I’d need to use an oscilloscope to evaluate the 3.5mm jack output, except for one thing: It has a higher noise floor and some earphones do pick it up. In my Tin T2s it’s barely audible, but in my Tin T2 Pluses it’s very noticeable. I tested a few devices around the house, and both my phone (Xperia XZ1 Compact) and desktop (ROG Strix X370-I Gaming) don’t have any audible noise. However, the 5K iMac from 2014 does have an even greater amount of noise. It’s not a dealbreaker or a unique problem, I just wish we could count on audio outputs to be virtually noise-free nowadays.
HP claim a 16 hour 30 minute battery life for “video playback” and an hour less for “mixed usage”. I’ve been tweaking my Linux install and at one point measured 2.5W at idle, so I think these figures are actually reachable. What kind of work one could do at 3.3W is another question. I have a lot of tweaking and measuring to do, and I’d like to find out in the future.

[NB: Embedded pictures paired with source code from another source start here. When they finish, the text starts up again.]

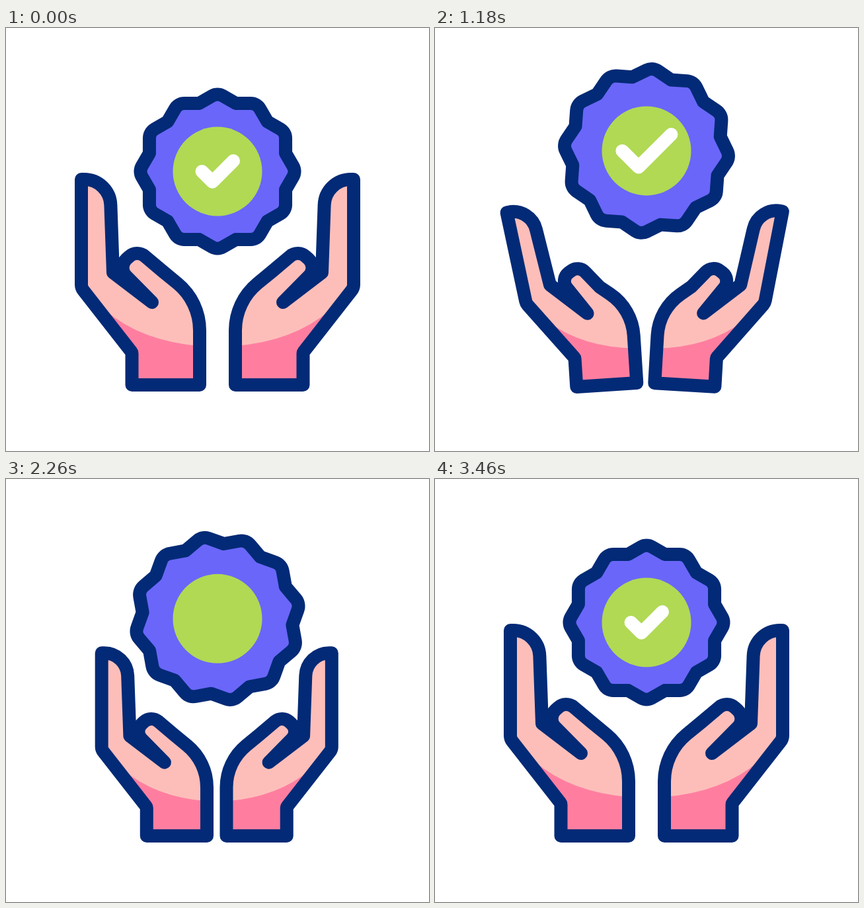
An HTML page with a canvas that plays this animation: 640 px wide and 640 px high, repeating every 3.6 s.

```html
<!DOCTYPE html>
<html lang="en">
<head>
<meta charset="utf-8">
<title>Hands and badge</title>
<style>
html, body { margin: 0; height: 100%; overflow: hidden; background: #fff; }
canvas { display: block; width: 100%; height: 100%; }
</style>
</head>
<body>
<canvas width="640" height="640"></canvas>
<script>
const ctx = document.querySelector('canvas').getContext('2d');
const LOOP = 3600, START = 220, END = 3460, DEG = Math.PI / 180;
const NAVY = '#032a76', SKIN = '#fdbeb9', SHADE = '#ff7ea0', PURPLE = '#6a66f9', GREEN = '#b1d954';

// Left hand corners at rest: x, y, corner radius
const FINGER = [[114, 310], [114, 229], [157, 229, 40], [162, 370]];
const THUMB = [[221, 415], [168.7, 362, 18], [198, 335, 18], [237, 368]];
const PALM = [[293, 414, 92], [293, 540], [190.5, 540], [190.5, 491, 4], [114, 393, 14]];
const CREASE = [[150, 427], [205, 474], [293, 481]];
const CHECK = [[-23.5, 0], [-7.7, 15.7], [24, -16]];
const CHECK_LEN = Math.SQRT2 * (15.8 + 31.7);

const clamp = u => Math.min(1, Math.max(0, u));
const smooth = u => u * u * (3 - 2 * u);
const rise = (t, from, to) => smooth(clamp((t - from) / (to - from)));
const hump = (t, mid, half) => smooth(clamp(1 - Math.abs(t - mid) / half));

// Bezier easing with handles (x1, 0) and (x2, 1)
function bezier(x, x1, x2) {
  let lo = 0, hi = 1;
  for (let i = 0; i < 24; i++) {
    const s = (lo + hi) / 2;
    const at = 3 * x1 * s * (1 - s) ** 2 + 3 * x2 * s * s * (1 - s) + s ** 3;
    if (at < x) lo = s; else hi = s;
  }
  return smooth(lo);
}

// Counterclockwise turn about (cx, cy); keeps the corner radius
function turn([x, y, r = 0], cx, cy, degrees, size = 1) {
  const c = Math.cos(degrees * DEG) * size, s = Math.sin(degrees * DEG) * size;
  x -= cx;
  y -= cy;
  return [cx + x * c + y * s, cy + y * c - x * s, r];
}

function roundedPath(points) {
  ctx.beginPath();
  points.forEach(([x, y, r], i) => {
    const next = points[(i + 1) % points.length];
    if (i) ctx.arcTo(x, y, next[0], next[1], r);
    else ctx.moveTo(x, y);
  });
  ctx.closePath();
}

function paint(fill) {
  ctx.fillStyle = fill;
  ctx.fill();
}

function drawHand(scale, open) {
  const place = p => {
    const [x, y, r] = turn(p, 241.5, 540, 7 * open);
    return [393 + (x + 3 * open - 393) * scale - 100 * 0 + (1 - scale) * 0, 540 + (y - 540) * scale, r * scale];
  };
  const palm = PALM.map(place);
  const outline = [
    ...FINGER.map(p => place(turn(p, 114, 393, 16 * open, 1 - 0.07 * open))),
    ...THUMB.map(p => place(turn(p, 209, 390, -18 * open))),
    ...palm
  ];
  const [a, b, c] = CREASE.map(place);
  roundedPath(outline);
  paint(SKIN);

  ctx.beginPath();
  ctx.moveTo(a[0], a[1]);
  ctx.quadraticCurveTo(b[0], b[1], c[0], c[1]);
  palm.slice(1, 4).forEach(p => ctx.lineTo(p[0], p[1]));
  paint(SHADE);

  roundedPath(outline);
  ctx.stroke();
}

// Two crossed hexagons with rounded tips
function drawBadge(scale, angle) {
  const points = [];
  for (let i = 0; i < 25; i++) {
    const tip = i % 2;
    const r = scale * (tip ? 119 : 106.7);
    const a = angle + (i - 7) * 15 * DEG;
    points.push([r * Math.cos(a), r * Math.sin(a), tip * 16 * scale]);
  }
  roundedPath(points);
  paint(PURPLE);
  ctx.stroke();
  ctx.beginPath();
  ctx.arc(0, 0, 67.5, 0, 2 * Math.PI);
  paint(GREEN);
}

function drawCheck(scale, from, to) {
  if (from >= to) return;
  const len = CHECK_LEN * scale;
  ctx.beginPath();
  CHECK.forEach(([x, y]) => ctx.lineTo(x * scale, y * scale));
  ctx.strokeStyle = '#fff';
  if (to - from < 1) {
    ctx.setLineDash([len * (to - from), 999]);
    ctx.lineDashOffset = -len * from;
  }
  ctx.stroke();
  ctx.setLineDash([]);
}

function draw(now) {
  const t = now % LOOP;
  ctx.fillStyle = '#fff';
  ctx.fillRect(0, 0, 640, 640);
  ctx.lineWidth = 20;
  ctx.lineJoin = ctx.lineCap = 'round';
  ctx.strokeStyle = NAVY;

  const active = rise(t, START, 620) - rise(t, 2740, END);
  const open = 1.14 * (rise(t, 930, 1460) - rise(t, 1460, 2250) + rise(t, 2270, 2740) - rise(t, 2740, END));
  const scale = 1 - 0.11 * active;
  drawHand(scale, open);
  ctx.save();
  ctx.translate(640 - 2.5 * active, 0);
  ctx.scale(-1, 1);
  drawHand(scale, open * 0.91);
  ctx.restore();

  const lift = 32 * hump(t, 1220, 385) + 32 * hump(t, 1990, 370) + 39 * hump(t, 3180, 255);
  const spin = Math.PI * bezier(clamp((t - START) / (END - START)), 0.32, 0.81);
  ctx.save();
  ctx.translate(320, 217 - lift);
  drawBadge(1 + 0.066 * active, spin);
  if (t < 2300) drawCheck(1 + 0.56 * rise(t, START, 620), rise(t, 1280, 2000), 1);
  else drawCheck(1, 0, rise(t, 2620, 3340));
  ctx.restore();

  requestAnimationFrame(draw);
}
requestAnimationFrame(draw);
</script>
</body>
</html>
```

The specific SSD I got is a WD SN530, specifically a SDBPNPZ-512G-1006. I don’t have any benchmarks, but it’s got TLC flash and reasonable-looking manufacturer ratings. I’m happy HP didn’t cheap out on some QLC rubbish.
I also ran a few quick benchmarks in Windows in HP’s performance mode, here are the numbers (sorry for only single runs and no temperature/frequency charts, I’m not a proper reviewer :) ):
Cinebench R23 (single core): 1308 pts
Cinebench R23 (multi-core): 7729 pts
Cinebench R20 (single thread): 535 pts
Cinebench R20 (multi-core): 3056 pts
Unigine Heaven Extreme: 16.3 FPS, 409 pts
Miscellaneous and final thoughts
The fold-out USB-A ports are a funny idea, and they do work and even seem mostly robust. They fold out low enough that they hit the table, so just interrupting the chassis taper wouldn’t have been enough, so they do make some sense, I’m still on the fence whether or not they’re necessary, but I guess I’ll trust HP to not have added extra cost and complexity for no reason.
The Envy goes against persistent trends and has a lot of various LEDs: caps lock, mute, microphone mute, camera shutter, power and a charging light on the right side (orange for charging, white for fully charged). The side light is thankfully dim enough that it doesn’t bother me while sleeping, unlike, say, the Surface charger light.
I’m pleasantly surprised by HP’s decision to publish a full service manual for the device (well, actually the near-identical 13-ay0xxx model). Sadly, I can’t find a way to order the spare parts officialy, but they’re mostly easy-to-find on eBay for reasonable prices. Considering how much I prolonged the life of my T440s with repairs, this is very important to me and I think parts availability should be a decision factor for everyone.
All in all, I like it. It’s a very good notebook and a passable tablet.